◆ Task requirements
All that is needed is the number of lines in the records that contain the word "show", stated without anything else.

▬▬▬▬▬▬▬▬▬▬

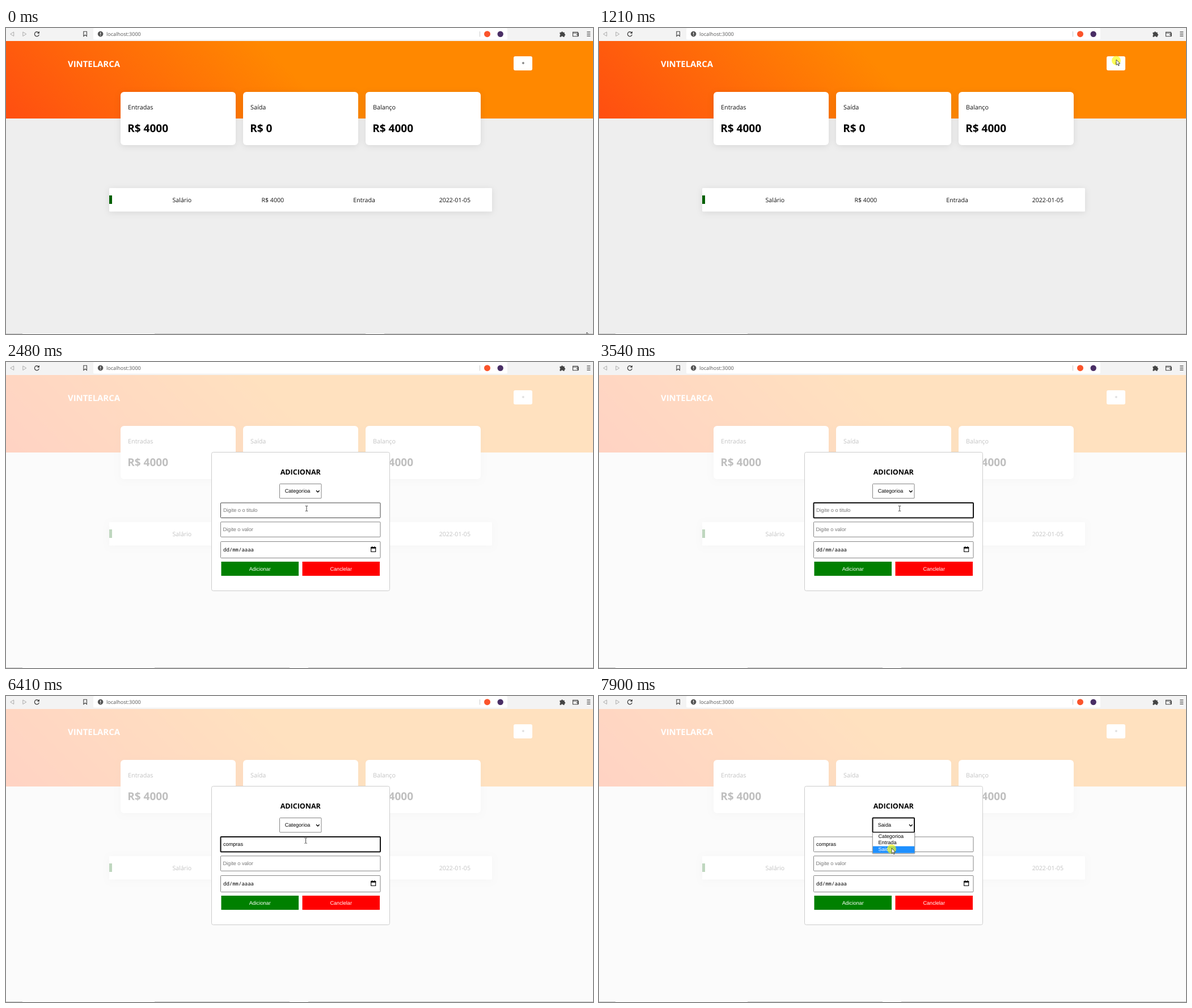
Animation, 1035 px wide and 541 px high, one loop 7990 ms. Source, as an HTML page:

```html
<!DOCTYPE html>
<html lang="pt">
<head>
<meta charset="utf-8">
<title>Finanças</title>
<style>
html, body { margin: 0; width: 100%; height: 100%; overflow: hidden; }
svg { display: block; width: 1035px; height: 541px; font-family: "Open Sans", "Noto Sans", sans-serif; text-rendering: geometricPrecision; }
.label { font-size: 10.8px; fill: #111; }
.value { font-size: 19px; font-weight: 700; }
.cell { font-size: 10.6px; fill: #111; }
.form { font: 9.15px "Liberation Sans", Arial, sans-serif; }
.hint { fill: #757575; }
.mid { text-anchor: middle; }
.field { fill: #fff; stroke: #858585; }
.field.hover { stroke: #444; }
.field.focus { stroke: #101010; stroke-width: 2; }
.card { fill: #fff; filter: drop-shadow(0 2px 6px rgba(0, 0, 0, .09)); }
.line { fill: none; stroke: #444; }
</style>
</head>
<body>
<svg viewBox="0 0 1035 541">
  <defs>
    <linearGradient id="sunset" gradientUnits="userSpaceOnUse" x1="224.5" y1="384.5" x2="810.5" y2="-201.5">
      <stop offset="0" stop-color="#ff4e11"/>
      <stop offset=".5" stop-color="#ff8800"/>
    </linearGradient>
  </defs>

  <!-- page -->
  <rect width="1035" height="541" fill="#eee"/>
  <rect y="23" width="1035" height="137" fill="url(#sunset)"/>
  <text x="109" y="68.5" font-size="14.9" font-weight="700" fill="#fff">VINTELARCA</text>
  <rect x="895" y="50" width="33" height="25" rx="3" fill="#fff"/>
  <text class="form mid" x="912" y="64.7">+</text>
  <g id="cards"></g>
  <rect class="card" x="182" y="283" width="675" height="41.5" rx="1.5"/>
  <rect x="182" y="296" width="5" height="15" fill="#006000"/>
  <g class="cell">
    <text x="293.5" y="308">Salário</text>
    <text x="450.5" y="308">R$ 4000</text>
    <text x="612.3" y="308">Entrada</text>
    <text x="763.7" y="308">2022-01-05</text>
  </g>

  <!-- dialog -->
  <g id="dialog">
    <rect y="23" width="1035" height="518" fill="#fff" opacity=".75"/>
    <rect x="362.5" y="159.5" width="314" height="245" rx="3" fill="#fff" stroke="#ccc"/>
    <text class="mid" x="519.3" y="199" font-size="12.5" font-weight="700">ADICIONAR</text>
    <rect id="select" class="field" x="482.5" y="215.5" width="73.5" height="25.5" rx="1"/>
    <text id="choice" class="form" x="491.7" y="231.3"></text>
    <path d="M547 227.3l2.8 2.8l2.8-2.8" class="line" style="stroke:#000;stroke-width:1.4"/>
    <rect id="input" class="field" x="378.5" y="249" width="281.5" height="26.5" rx="1"/>
    <text id="typed" class="form" x="383" y="265"></text>
    <rect id="caret" y="256.5" width="1" height="10.5"/>
    <rect class="field" x="378.5" y="282.8" width="281.5" height="26.5" rx="1"/>
    <text class="form hint" x="382.5" y="299">Digite o valor</text>
    <rect class="field" x="378.5" y="317.5" width="281.5" height="29" rx="1"/>
    <text x="383" y="334.7" style="font:9px 'Noto Sans Mono',monospace">dd/mm/aaaa</text>
    <path d="M643.7 327.7h8v7.8h-8z" class="line" style="stroke:#000;stroke-width:1.1"/>
    <path d="M643.2 327.2h9v2.6h-9zM645 326h1.2v1.5h-1.2zM649.2 326h1.2v1.5h-1.2z"/>
    <rect x="379.5" y="353" width="136.5" height="25" fill="#008000"/>
    <rect x="522.5" y="353" width="136.5" height="25" fill="#f00"/>
    <g class="form mid" fill="#fff">
      <text x="447.7" y="368.8">Adicionar</text>
      <text x="590.7" y="368.8">Canclelar</text>
    </g>
    <g id="menu">
      <rect x="482.5" y="241.5" width="74" height="36.5" fill="#fff" stroke="#8a8a8a" stroke-width=".8" style="filter:drop-shadow(0 1px 1px rgba(0,0,0,.3))"/>
      <rect id="mark" x="483" width="73.3" height="12" fill="#1e90ff"/>
      <g id="options" class="form">
        <text x="492.5" y="250.7">Categorioa</text>
        <text x="492.5" y="262.3">Entrada</text>
        <text x="492.5" y="274">Saida</text>
      </g>
    </g>
  </g>

  <!-- window edge -->
  <rect y="540" width="1035" height="1" fill="#c9c9c9"/>
  <rect x="29" y="540" width="233" height="1" fill="#fff"/>
  <rect id="gap" y="540" width="33" height="1" fill="#fff"/>

  <!-- browser bar -->
  <rect width="1035" height="23" fill="#f3f3f3"/>
  <rect x="154" width="730" height="20.5" rx="2" fill="#fff"/>
  <g class="line">
    <path d="M13.7 7v7.4l-6-3.7zM29.8 7v7.4l6-3.7z" stroke="#aaa"/>
    <path d="M57.4 8.1a4 4 0 1 0 .9 3.6" stroke-width="1.3"/>
    <path d="M136.8 6.3h5.6v8.2l-2.8-2.2l-2.8 2.2z" stroke-width="1.1"/>
    <path d="M835.5 6v9.5" stroke="#ccc"/>
    <path d="M1000 7.2h8.2v7.5h-8.700v-7.500zM1000 9h9.300v5.700M1005.500 11.800h3.800" stroke-width="1.100"/>
    <path d="M1024.300 7.200h6M1024.300 10.700h6M1024.300 14.200h6" stroke-width="1.200"/>
  </g>
  <path d="M58.900 5.800v4h-4z" fill="#333"/>
  <circle cx="166.600" cy="10.600" r="4.800" fill="#555"/>
  <path d="M166.600 7.700v3.500M166.600 12.300v1.300" stroke="#fff" stroke-width="1.200"/>
  <text x="177" y="14" font-size="9" fill="#555">localhost:3000</text>
  <circle cx="848.500" cy="10.700" r="5.500" fill="#fb542b"/>
  <circle cx="871.700" cy="10.700" r="5.200" fill="#4a2f66"/>
  <path d="M976.500 7.800h2.500a1.500 1.500 0 0 1 3 0h2.700v2.700a1.500 1.500 0 0 1 0 3v2.300h-2.700a1.500 1.500 0 0 0-3 0h-2.500v-2.700a1.500 1.500 0 0 0 0-2.700z" fill="#444"/>

  <g id="pointer">
    <circle id="halo" cy="1.500" r="8" fill="#ff0" opacity=".65"/>
    <path id="arrow" d="M0 0v9.500l2.200-2.100l1.600 3.400l1.400-.6l-1.500-3.300h3z" fill="#fff" stroke="#222" stroke-width=".8"/>
    <path id="beam" class="line" d="M-2.200-4.500h1.500l.7.600l.7-.6h1.500M0-4v8M-2.200 4.500h1.500l.7-.6l.7.600h1.500"/>
  </g>
</svg>
<script>
const $ = id => document.getElementById(id);
const LOOP = 7990;
const OPEN = 1280, FOCUS = 2990, BLUR = 6930, MENU = 7000, PICK = 7900;
const word = "compras";
const keys = [4010, 4210, 4340, 4610, 5070, 5270, 5930];
const clicks = [[1140, OPEN], [FOCUS, 3140], [BLUR, 7090], [7840, LOOP]];

// start, end, number of steps, waypoints
const moves = [
  [70, 860, 13, [[1024, 538], [998, 440], [966, 335], [966, 200], [967, 76], [945, 42], [922, 50]]],
  [930, 1000, 2, [[922, 50], [912, 56]]],
  [1590, 1730, 3, [[912, 56], [790, 110], [700, 160], [638, 199]]],
  [1930, 2480, 9, [[638, 199], [595, 222], [550, 250], [530, 259]]],
  [6410, 6860, 7, [[530, 259], [525, 248], [519, 237]]],
  [7230, 7570, 6, [[519, 237], [516, 269]]]
];

$("cards").innerHTML = [["Entradas", "4000"], ["Saída", "0"], ["Balanço", "4000"]].map(([name, sum], i) => {
  const x = 202 + 216 * i;
  return `<rect class="card" x="${x}" y="113" width="203" height="94" rx="6"/>
    <text class="label" x="${x + 13}" y="144">${name}</text>
    <text class="value" x="${x + 12.3}" y="184.400">R$ ${sum}</text>`;
}).join("");

const show = (id, on) => $(id).style.display = on ? "" : "none";

function pointerAt(t) {
  const [start, end, steps, pts] = moves.filter(m => t >= m[0]).pop() || moves[0];
  if (t < start) return pts[0];
  const step = Math.min(steps, 1 + Math.floor((t - start) / (end - start) * (steps - 1) + 1e-6));
  const u = step / steps * (pts.length - 1);
  const i = Math.min(pts.length - 2, Math.floor(u));
  return pts[i].map((v, axis) => v + (pts[i + 1][axis] - v) * (u - i));
}

function draw(t) {
  const [x, y] = pointerAt(t);
  const open = t >= OPEN, menu = t >= MENU;
  const focus = t >= FOCUS && t < BLUR;
  const beam = open && !menu && y > 249 && x < 660;

  show("dialog", open);
  $("gap").setAttribute("x", open ? 500 : 634);
  show("gap", open || t < 930);

  const count = keys.filter(k => t >= k).length;
  const typed = $("typed");
  typed.textContent = word.slice(0, count) || "Digite o o titulo";
  typed.classList.toggle("hint", !count);
  $("input").setAttribute("class", "field" + (focus ? " focus" : beam ? " hover" : ""));
  const last = keys[count - 1] || 3060;
  show("caret", focus && (t - last) % 1000 < 480);
  const width = open && count ? typed.getComputedTextLength() : 0;
  $("caret").setAttribute("x", Math.floor(383 + width));

  $("select").classList.toggle("focus", t >= BLUR);
  $("choice").textContent = t >= PICK ? "Saida" : "Categorioa";
  show("menu", menu);
  const row = y < 254 ? 0 : y < 266 ? 1 : 2;
  $("mark").setAttribute("y", 242 + 11.800 * row);
  [...$("options").children].forEach((o, i) => o.setAttribute("fill", i === row ? "#fff" : "#000"));

  $("pointer").setAttribute("transform", `translate(${x} ${y})`);
  show("halo", clicks.some(([a, b]) => t >= a && t < b));
  show("beam", beam);
  show("arrow", !beam);
}

const begin = performance.now();
function tick() {
  draw((performance.now() - begin) % LOOP);
  requestAnimationFrame(tick);
}
tick();
</script>
</body>
</html>
```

▬▬▬▬▬▬▬▬▬▬

◆ Finished exercise
8